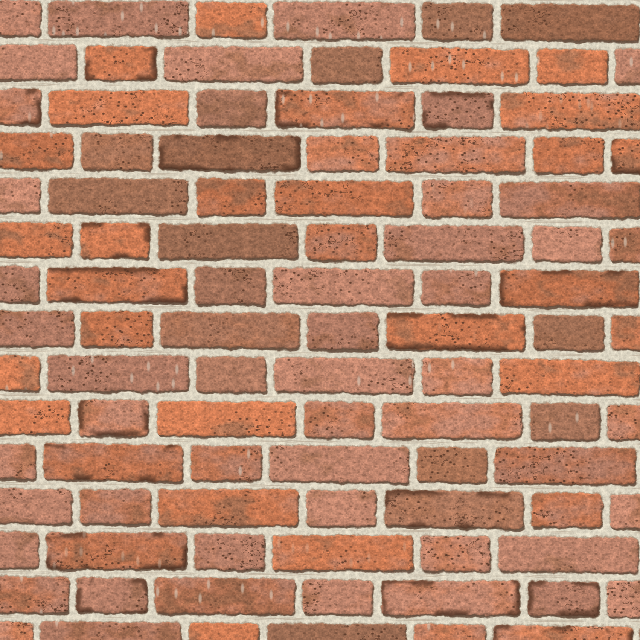
Give the GLSL for this texture, as a WebGL 2 fragment shader.

```glsl
#version 300 es
precision highp float;
// Weathered brick wall in Flemish bond: long and short bricks alternate in every course.
// Each brick is a rounded box roughened by cellular noise; sampling the same
// distance towards the light gives the shadows that fall on the pale mortar.
uniform vec2 u_resolution;
out vec4 fragColor;

float hash(vec2 p) {
  vec3 q = fract(p.xyx * vec3(0.1031, 0.1030, 0.0973));
  q += dot(q, q.yzx + 33.33);
  return fract((q.x + q.y) * q.z);
}

// Distance to the nearest of the scattered cell points
float cells(vec2 p) {
  vec2 base = floor(p);
  float nearest = 4.0;
  for (int j = -1; j <= 1; j++)
    for (int i = -1; i <= 1; i++) {
      vec2 c = base + vec2(i, j);
      vec2 r = c + vec2(hash(c + 7.3), hash(c + 41.7)) - p;
      nearest = min(nearest, dot(r, r));
    }
  return sqrt(nearest);
}

// Layered cellular noise, centred near 0.45
float grain(vec2 p) {
  return 0.5 * cells(p) + 0.3 * cells(p * 2.1 + 5.2) + 0.2 * cells(p * 4.3 + 9.1);
}

// Signed distance to the brick of this slot (x), slot identity (yz), height in slot (w)
vec4 brick(vec2 p) {
  const float course = 0.0693, period = 0.353, split = 0.2305;
  float y = (1.003 - p.y - 0.008 * (p.x - 0.5)) / course;
  float row = floor(y);
  float start = 0.071 + 0.5 * period * mod(row, 2.0) - 0.0007 * row
              + 0.009 * (hash(vec2(row, 3.0)) - 0.5);
  float u = (p.x - start) / period;
  float x = fract(u) * period;
  float header = step(split, x);
  vec2 id = vec2(2.0 * floor(u) + header, row) + 50.0;

  vec2 q = vec2(x - mix(0.5 * split, 0.5 * (split + period), header), (fract(y) - 0.5) * course);
  float height = q.y;
  q.y += q.x * 0.022 * (hash(id + 11.0) - 0.5);
  vec2 halfSize = vec2(mix(0.1098, 0.0558, header), 0.0284);
  halfSize -= 0.0022 * vec2(hash(id + 2.0), hash(id + 5.0));
  vec2 e = abs(q) - halfSize + 0.006;
  float d = length(max(e, 0.0)) + min(max(e.x, e.y), 0.0) - 0.006;
  d += 0.0065 * (grain(p * vec2(48.0, 62.0)) - 0.42);
  return vec4(d, id, height);
}

// Fired clay with a tone per brick, blotches, pits, cracks and pale scuffs
vec3 clay(vec2 p, vec2 id, float d) {
  float tone = hash(id + 17.0);
  float blotch = grain(p * vec2(11.0, 17.0) + id);
  vec3 dusty = vec3(0.755, 0.525, 0.43);
  vec3 orange = vec3(0.81, 0.485, 0.33);
  vec3 brown = vec3(0.62, 0.43, 0.325);
  vec3 soot = vec3(0.33, 0.21, 0.15);
  vec3 color = mix(dusty, orange, smoothstep(0.3, 0.85, tone + 1.1 * (blotch - 0.45)));
  color = mix(color, brown, 0.85 * smoothstep(0.82, 0.9, hash(id + 23.0)));
  color = mix(color, brown, 0.75 * smoothstep(0.47, 0.7, blotch));
  color *= 0.92 + 0.13 * hash(id + 29.0);

  float rough = grain(p * vec2(75.0, 110.0));
  color *= 0.83 + 0.38 * rough;
  color *= 0.93 + 0.14 * hash(floor(p * 420.0));

  float worn = smoothstep(0.4, 0.6, grain(p * 8.0 + 3.0 * hash(id + 31.0)));
  float pit = 1.0 - smoothstep(0.06, 0.2, cells(p * vec2(65.0, 85.0) + id));
  color = mix(color, soot, pit * (0.25 + 0.6 * worn));
  float crack = 1.0 - smoothstep(0.0, 0.022, abs(grain(p * vec2(20.0, 42.0) + id) - 0.57));
  color = mix(color, soot, 0.65 * crack * worn);

  // Sooty upper or lower corners on a few bricks
  float burnt = step(0.83, hash(id + 37.0)) * smoothstep(-0.012, -0.002, d);
  color = mix(color, soot, 0.75 * burnt * smoothstep(0.38, 0.55, cells(p * vec2(17.0, 26.0))));

  float scuff = smoothstep(0.65, 0.8, hash(id + 43.0))
              * (1.0 - smoothstep(0.04, 0.13, cells(p * vec2(34.0, 12.0))));
  return mix(color, vec3(0.85, 0.79, 0.72), 0.6 * scuff);
}

// Sandy lime mortar with a tooled groove, darker beside the bricks
vec3 mortar(vec2 p, float d, float height) {
  vec3 lime = vec3(0.87, 0.84, 0.765);
  vec3 shade = vec3(0.68, 0.61, 0.53);
  float sand = grain(p * 140.0);
  vec3 color = lime * (0.87 + 0.29 * sand);
  color = mix(shade, color, smoothstep(0.0, 0.0035, d + 0.004 * (sand - 0.35)));
  float groove = abs(0.03465 - abs(height) - 0.0012 * sin(p.x * 31.0 + sin(p.x * 83.0)));
  float patchy = smoothstep(0.3, 0.6, cells(p * 9.0));
  return mix(color, shade, 0.5 * patchy * (1.0 - smoothstep(0.0, 0.0016, groove)));
}

void main() {
  vec2 p = gl_FragCoord.xy / u_resolution;
  float soft = max(0.0008, 0.8 / min(u_resolution.x, u_resolution.y));
  vec4 b = brick(p);

  // Light comes from the upper left, so shadows gather below and to the right
  float reach = 0.0015 + 0.0045 * cells(p * vec2(19.0, 40.0));
  float above = brick(p + reach * vec2(-0.45, 1.0)).x;
  float shadow = 1.0 - smoothstep(-0.0015, 0.0012, above);
  vec3 ground = mix(mortar(p, b.x, b.w), vec3(0.31, 0.21, 0.15), 0.78 * shadow);

  vec3 face = clay(p, b.yz, b.x);
  float rim = smoothstep(-0.004, 0.0, b.x);
  face *= 1.0 + rim * mix(-0.18, 0.1, smoothstep(-0.003, 0.003, above - b.x));

  float coverage = 1.0 - smoothstep(-soft, soft, b.x);
  fragColor = vec4(clamp(mix(ground, face, coverage), 0.0, 1.0), 1.0);
}
```
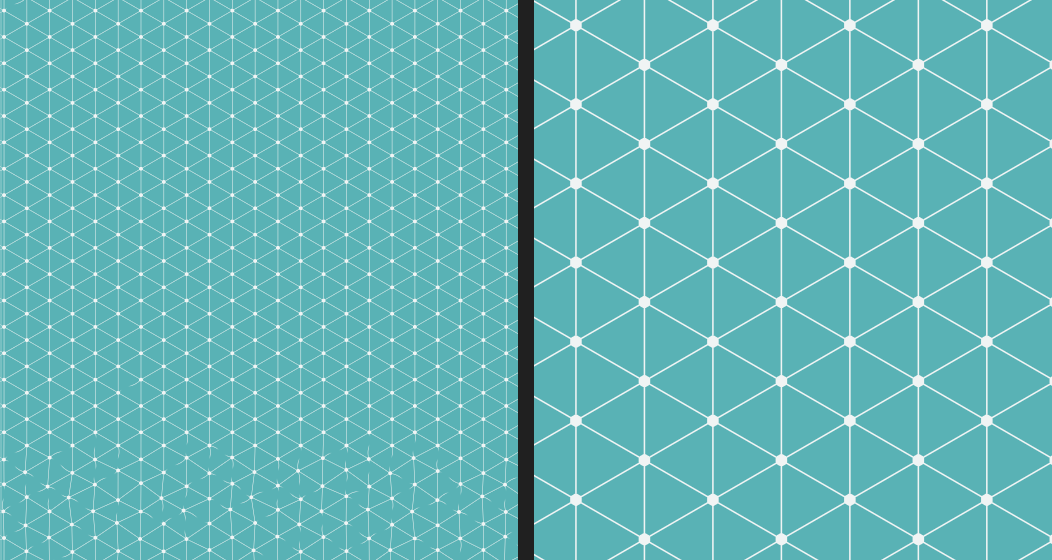
Left: the whole. Right: its middle third, enlarged.
Reproduce this pattern procedurally as a Shadertoy shader.

```glsl
const float SPACING = 0.04707;            // node distance, in canvas heights
const vec2 ORIGIN = vec2(0.0072, 0.9811); // one lattice node

float hash(vec2 p) {
    return fract(sin(dot(p, vec2(127.1, 311.7))) * 43758.5453);
}

vec2 latticePoint(vec2 id) {
    return vec2(0.866 * id.x, id.y + 0.5 * id.x);
}

// Wear is confined to a band near the lower edge
float wearAt(vec2 id) {
    float y = ORIGIN.y + SPACING * latticePoint(id).y;
    return smoothstep(0.195, 0.175, y) * mix(0.5, 1.0, smoothstep(0.02, 0.08, y));
}

// Worn nodes slip, mostly to the left
vec2 nodePosition(vec2 id) {
    vec2 slip = vec2(-0.15 * pow(hash(id), 4.0), 0.16 * (hash(id + 17.3) - 0.5));
    return latticePoint(id) + wearAt(id) * slip;
}

// Share of a pixel covered by a line thinner than the pixel
float lineCoverage(float dist, float halfWidth, float pixel) {
    float low = max(dist - 0.5 * pixel, -halfWidth);
    float high = min(dist + 0.5 * pixel, halfWidth);
    return clamp((high - low) / pixel, 0.0, 1.0);
}

float segment(vec2 q, vec2 a, vec2 b, float broken, float seed, float pixel) {
    vec2 ab = b - a;
    float t = clamp(dot(q - a, ab) / dot(ab, ab), 0.0, 1.0);
    float center = mix(0.3, 0.7, seed);
    float gap = broken * smoothstep(0.3, 0.12, abs(t - center));
    // Broken strokes bend slightly as they fade
    float bend = broken * 0.035 * sin(6.283 * t);
    vec2 normal = normalize(vec2(-ab.y, ab.x));
    float dist = length(q - a - ab * t - normal * bend);
    return lineCoverage(dist, 0.0098, pixel) * (1.0 - gap);
}

float hexagonDot(vec2 d, float pixel) {
    d = abs(d);
    float dist = max(d.x, 0.5 * d.x + 0.866 * d.y) - 0.073;
    return clamp(0.5 - dist / pixel, 0.0, 1.0);
}

void mainImage(out vec4 fragColor, in vec2 fragCoord) {
    vec2 p = fragCoord / iResolution.y;
    vec2 q = (p - ORIGIN) / SPACING;
    float pixel = 1.0 / (iResolution.y * SPACING);

    vec2 nearest;
    nearest.x = round(q.x / 0.866);
    nearest.y = round(q.y - 0.5 * nearest.x);

    // Triangular mesh: each node owns one dot and three edges
    float ink = 0.0;
    for (int i = -1; i <= 1; i++) {
        for (int j = -1; j <= 1; j++) {
            vec2 id = nearest + vec2(i, j);
            vec2 node = nodePosition(id);
            ink = max(ink, hexagonDot(q - node, pixel));
            for (int k = 0; k < 3; k++) {
                vec2 stepTo = k == 0 ? vec2(1, 0) : k == 1 ? vec2(0, 1) : vec2(1, -1);
                float seed = hash(id * 1.7 + float(k) * 5.3);
                float broken = step(seed, 0.28 * wearAt(id));
                float edge = segment(q, node, nodePosition(id + stepTo),
                                     broken, hash(id + seed), pixel);
                ink = max(ink, edge);
            }
        }
    }

    // Faint stripe along the left border
    float border = lineCoverage(abs(p.x - 0.0018), 0.0005, 1.0 / iResolution.y);
    ink = max(ink, 0.7 * border);

    vec3 teal = vec3(0.35, 0.70, 0.71);
    vec3 white = vec3(0.94, 0.955, 0.955);
    fragColor = vec4(mix(teal, white, ink), 1.0);
}
```
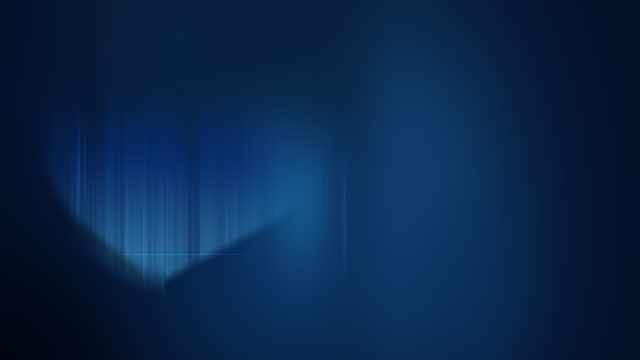
This background is drawn by a Shadertoy shader. Its source:

```glsl
const vec3 NAVY = vec3(0.010, 0.060, 0.160);
const vec3 SLATE = vec3(0.038, 0.150, 0.260);
const vec3 OCEAN = vec3(0.070, 0.260, 0.455);
const vec3 DEEP_BLUE = vec3(0.040, 0.190, 0.370);
const vec3 ROYAL = vec3(0.030, 0.180, 0.440);
const vec3 TEAL = vec3(0.180, 0.430, 0.610);
const vec3 CYAN = vec3(0.110, 0.430, 0.660);
const vec3 INK = vec3(0.000, 0.018, 0.060);

const float FOLD_X = 0.458;        // where the curtain hem turns upward
const float HEM_Y = 0.225;         // lowest point of the hem
const float HEM_CURVE = 2.7;
const float HEM_SLOPE = 0.536;
const float STRIPE_CONTRAST = 0.75;
const float LINE_Y = 0.293;
const float LINE_WIDTH = 0.0016;

float hash(float n) {
    return fract(sin(n * 127.1) * 4375.85);
}

// Smooth random columns
float columns(float x, float frequency) {
    float t = x * frequency;
    float cell = floor(t);
    return mix(hash(cell), hash(cell + 1.0), smoothstep(0.15, 0.85, t - cell));
}

// Soft elliptical light
float glow(vec2 p, vec2 center, vec2 radius) {
    vec2 d = (p - center) / radius;
    return exp(-dot(d, d));
}

// Window with soft sides
float band(float v, float low, float high, float soft) {
    return smoothstep(low - soft, low + soft, v)
         * (1.0 - smoothstep(high - soft, high + soft, v));
}

float thinLine(float v, float center, float width) {
    float d = (v - center) / width;
    return exp(-d * d);
}

vec3 backdrop(vec2 p) {
    vec3 color = NAVY;
    color = mix(color, SLATE, 0.80 * glow(p, vec2(0.48, 0.90), vec2(0.30, 0.36)));
    color = mix(color, SLATE, 0.75 * glow(p, vec2(0.90, 0.72), vec2(0.36, 0.60)));
    color = mix(color, DEEP_BLUE, 0.85 * glow(p, vec2(0.78, 0.16), vec2(0.46, 0.30)));

    // Wide light on the right, steeper on its left side
    float side = p.x < 1.13 ? 0.15 : 0.34;
    color = mix(color, OCEAN, 0.90 * glow(p, vec2(1.13, 0.49), vec2(side, 0.50)));
    color = mix(color, DEEP_BLUE, 0.60 * glow(p, vec2(1.30, 0.18), vec2(0.20, 0.30)));
    return mix(color, INK, 0.95 * glow(p, vec2(0.0, 0.0), vec2(0.38, 0.32)));
}

void mainImage(out vec4 fragColor, in vec2 fragCoord) {
    vec2 p = fragCoord / iResolution.y;
    vec3 color = backdrop(p);

    // Hem: curved on the left, straight and rising on the right
    float leftRise = max(FOLD_X - p.x, 0.0);
    float rightRise = max(p.x - FOLD_X, 0.0);
    float hem = HEM_Y + HEM_CURVE * leftRise * leftRise + HEM_SLOPE * rightRise;
    float softness = p.x < FOLD_X ? 0.055 : 0.022;
    float above = smoothstep(-softness, softness, p.y - hem);

    // Broad blue light around the curtain
    float halo = glow(p, vec2(0.60, 0.43), vec2(0.42, 0.27));
    color = mix(color, ROYAL, 0.60 * halo * mix(0.45, 1.0, above));
    float core = glow(p, vec2(0.80, 0.44), vec2(0.135, 0.21));
    float hemShade = mix(above, 1.0, smoothstep(0.72, 0.86, p.x));
    color = mix(color, CYAN, 0.72 * core * mix(0.55, 1.0, hemShade));

    // Striped curtain
    float coarse = columns(p.x, 19.0);
    float fine = 0.55 * columns(p.x + 3.0, 62.0) + 0.45 * columns(p.x + 7.0, 170.0);
    float stripes = mix(1.0, 0.6 * coarse + 0.75 * fine, STRIPE_CONTRAST);
    float width = smoothstep(0.08, 0.27, p.x) * (1.0 - smoothstep(0.62, 0.90, p.x));
    float top = 0.71 + 0.10 * (coarse - 0.5);
    float fade = 1.0 - smoothstep(top - 0.22, top + 0.06, p.y);
    float low = 1.0 - smoothstep(0.26, 0.60, p.y);
    float curtain = width * fade * above * stripes;
    color = mix(color, mix(ROYAL, TEAL, low), clamp(0.95 * curtain, 0.0, 1.0));

    // Lit panel left of the fold
    float panel = band(p.x, 0.30, FOLD_X, 0.003 + 0.05 * step(p.x, 0.38));
    color += 0.045 * TEAL * panel * above * low;

    // Faint stripes past the curtain
    float tail = band(p.x, 0.64, 0.95, 0.09) * band(p.y, 0.34, 0.62, 0.14);
    color *= 1.0 + 0.16 * tail * (fine - 0.5);

    // Slanted streak below the left hem
    float slant = p.y + 0.80 * p.x;
    color += 0.08 * OCEAN * thinLine(slant, 0.495, 0.022) * band(p.x, 0.22, 0.34, 0.06);
    color *= 1.0 - 0.25 * thinLine(slant, 0.545, 0.022) * band(p.x, 0.20, 0.40, 0.06);

    // Bright single threads
    float threads = thinLine(p.x, 0.219, 0.004) + 0.6 * thinLine(p.x, 0.236, 0.003);
    color += 0.16 * TEAL * threads * band(p.y, 0.42, 0.62, 0.10);
    color += 0.13 * CYAN * thinLine(p.x, 0.957, 0.005) * band(p.y, 0.28, 0.50, 0.09);
    color += 0.20 * TEAL * thinLine(p.y, LINE_Y, LINE_WIDTH) * band(p.x, 0.34, 0.66, 0.09);

    fragColor = vec4(clamp(color, 0.0, 1.0), 1.0);
}
```
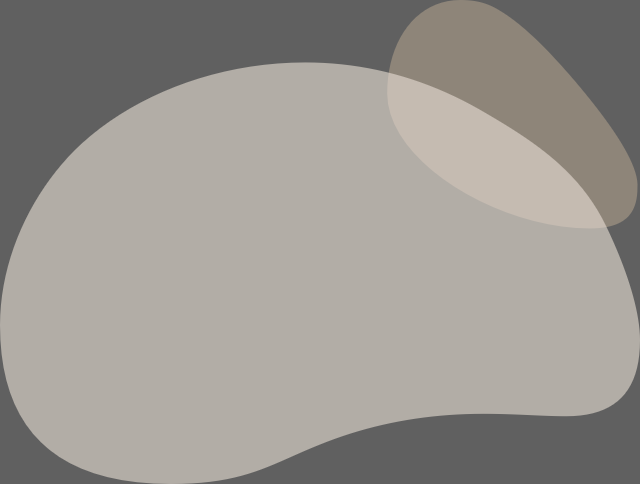
Give the GLSL for this background, as a Shadertoy shader.

```glsl
struct Outline {
    vec2 pen;      // current end of the path
    float dist;    // distance to the path in pixels
    float side;    // -1 inside, +1 outside
};

// Extends the outline by a cubic Bezier, tracking distance and crossings
void curveTo(inout Outline o, vec2 p, vec2 c1, vec2 c2, vec2 end) {
    vec2 start = o.pen;
    for (int i = 1; i <= 20; i++) {
        float t = float(i) / 20.0, s = 1.0 - t;
        vec2 next = s*s*s*start + 3.0*s*s*t*c1 + 3.0*s*t*t*c2 + t*t*t*end;
        vec2 toPoint = (p - o.pen) * iResolution.xy;
        vec2 edge = (next - o.pen) * iResolution.xy;
        float along = clamp(dot(toPoint, edge) / dot(edge, edge), 0.0, 1.0);
        o.dist = min(o.dist, length(toPoint - along * edge));

        bool straddles = (p.y < o.pen.y) != (p.y < next.y);
        if (straddles && toPoint.x < edge.x * toPoint.y / edge.y) o.side = -o.side;
        o.pen = next;
    }
}

float coverage(Outline o) {
    return clamp(0.5 - o.side * o.dist, 0.0, 1.0);
}

// Wide bean filling most of the canvas
float beanMask(vec2 p) {
    vec2 start = vec2(0.0, 0.328);
    Outline o = Outline(start, 1e5, 1.0);
    curveTo(o, p, vec2(0.0, 0.466), vec2(0.049, 0.600), vec2(0.117, 0.690));
    curveTo(o, p, vec2(0.199, 0.797), vec2(0.332, 0.871), vec2(0.477, 0.871));
    curveTo(o, p, vec2(0.573, 0.871), vec2(0.664, 0.838), vec2(0.749, 0.774));
    curveTo(o, p, vec2(0.833, 0.710), vec2(0.905, 0.648), vec2(0.947, 0.533));
    curveTo(o, p, vec2(0.974, 0.459), vec2(1.0, 0.366), vec2(1.0, 0.297));
    curveTo(o, p, vec2(1.0, 0.190), vec2(0.961, 0.140), vec2(0.885, 0.140));
    curveTo(o, p, vec2(0.846, 0.140), vec2(0.807, 0.145), vec2(0.755, 0.145));
    curveTo(o, p, vec2(0.664, 0.145), vec2(0.579, 0.124), vec2(0.499, 0.081));
    curveTo(o, p, vec2(0.423, 0.041), vec2(0.384, 0.0), vec2(0.267, 0.0));
    curveTo(o, p, vec2(0.081, 0.0), vec2(0.0, 0.121), start);
    return coverage(o);
}

// Slanted pebble at the upper right
float pebbleMask(vec2 p) {
    vec2 start = vec2(0.605, 0.807);
    Outline o = Outline(start, 1e5, 1.0);
    curveTo(o, p, vec2(0.605, 0.917), vec2(0.651, 1.0), vec2(0.719, 1.0));
    curveTo(o, p, vec2(0.745, 1.0), vec2(0.763, 0.993), vec2(0.781, 0.978));
    curveTo(o, p, vec2(0.819, 0.948), vec2(0.859, 0.893), vec2(0.898, 0.833));
    curveTo(o, p, vec2(0.957, 0.741), vec2(0.999, 0.659), vec2(0.996, 0.612));
    curveTo(o, p, vec2(0.996, 0.555), vec2(0.974, 0.528), vec2(0.921, 0.528));
    curveTo(o, p, vec2(0.781, 0.528), vec2(0.605, 0.664), start);
    return coverage(o);
}

void mainImage(out vec4 fragColor, in vec2 fragCoord) {
    vec2 uv = fragCoord / iResolution.xy;
    float bean = beanMask(uv);
    float pebble = pebbleMask(uv);

    vec3 ground = vec3(0.376);
    vec3 stone = vec3(0.698, 0.678, 0.651);
    vec3 umber = vec3(0.557, 0.522, 0.475);
    vec3 blush = vec3(0.773, 0.733, 0.694);

    // The pebble tints whatever lies beneath it
    vec3 outside = mix(ground, umber, pebble);
    vec3 inside = mix(stone, blush, pebble);
    fragColor = vec4(mix(outside, inside, bean), 1.0);
}
```
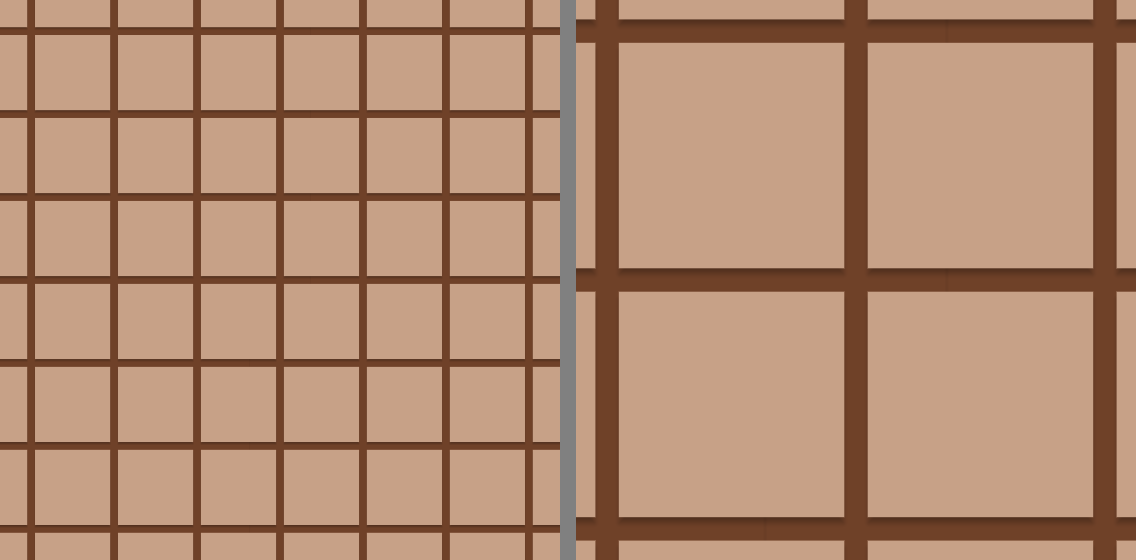
Left, the full canvas; right, a detail of the centre.
Write a Shadertoy shader that draws this pattern.

```glsl
// Square tan tiles over a brown base, separated by even gaps.
// Each tile is a box distance in a repeated cell and drops a soft shadow
// downward into the gap; faint joints in the base show between the rows.

#define REPEATS 6.75
#define GAP 0.094
#define SHADOW_DROP 0.027
#define SHADOW_SPREAD -0.007
#define SHADOW_BLUR 0.027
#define SHADOW_STRENGTH 0.30
#define JOINT_OFFSET 0.365
#define JOINT_STRENGTH 0.05
#define TILE_COLOR vec3(0.780, 0.633, 0.530)
#define BASE_COLOR vec3(0.437, 0.255, 0.157)

// Signed distance to an axis-aligned square.
float squareDistance(vec2 p, float halfSize) {
    vec2 d = abs(p) - halfSize;
    return length(max(d, 0.0)) + min(max(d.x, d.y), 0.0);
}

void mainImage(out vec4 fragColor, in vec2 fragCoord) {
    // Grid centred on the canvas, with a gap crossing in the middle
    vec2 p = (fragCoord - 0.5 * iResolution.xy) / iResolution.y * REPEATS;
    vec2 cell = fract(p) - 0.5;
    float pixel = REPEATS / iResolution.y;
    float halfTile = 0.5 * (1.0 - GAP);

    // Base with a faint joint on one side of centre, swapping below the middle
    float side = p.y > -0.5 ? 1.0 : -1.0;
    float joint = 1.0 - smoothstep(0.0, max(0.012, pixel), abs(p.x - side * JOINT_OFFSET));
    vec3 color = BASE_COLOR * (1.0 - JOINT_STRENGTH * joint);

    // Soft shadow under the lower edge of the tile
    float shadowDist = squareDistance(cell + vec2(0.0, SHADOW_DROP), halfTile + SHADOW_SPREAD);
    float shadow = 1.0 - smoothstep(-SHADOW_BLUR, SHADOW_BLUR, shadowDist);
    color *= 1.0 - SHADOW_STRENGTH * shadow;

    // Flat tile face with a smoothed edge
    float tileDist = squareDistance(cell, halfTile);
    float tile = clamp(0.5 - tileDist / pixel, 0.0, 1.0);
    color = mix(color, TILE_COLOR, tile);

    fragColor = vec4(color, 1.0);
}
```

○ ○ ○ ○ ○

=== Task description ===
Pull every line containing "curtain" out of the entries.

=== Your solution ===
const float FOLD_X = 0.458;        // where the curtain hem turns upward
    // Broad blue light around the curtain
    // Striped curtain
    float curtain = width * fade * above * stripes;
    color = mix(color, mix(ROYAL, TEAL, low), clamp(0.95 * curtain, 0.0, 1.0));
    // Faint stripes past the curtain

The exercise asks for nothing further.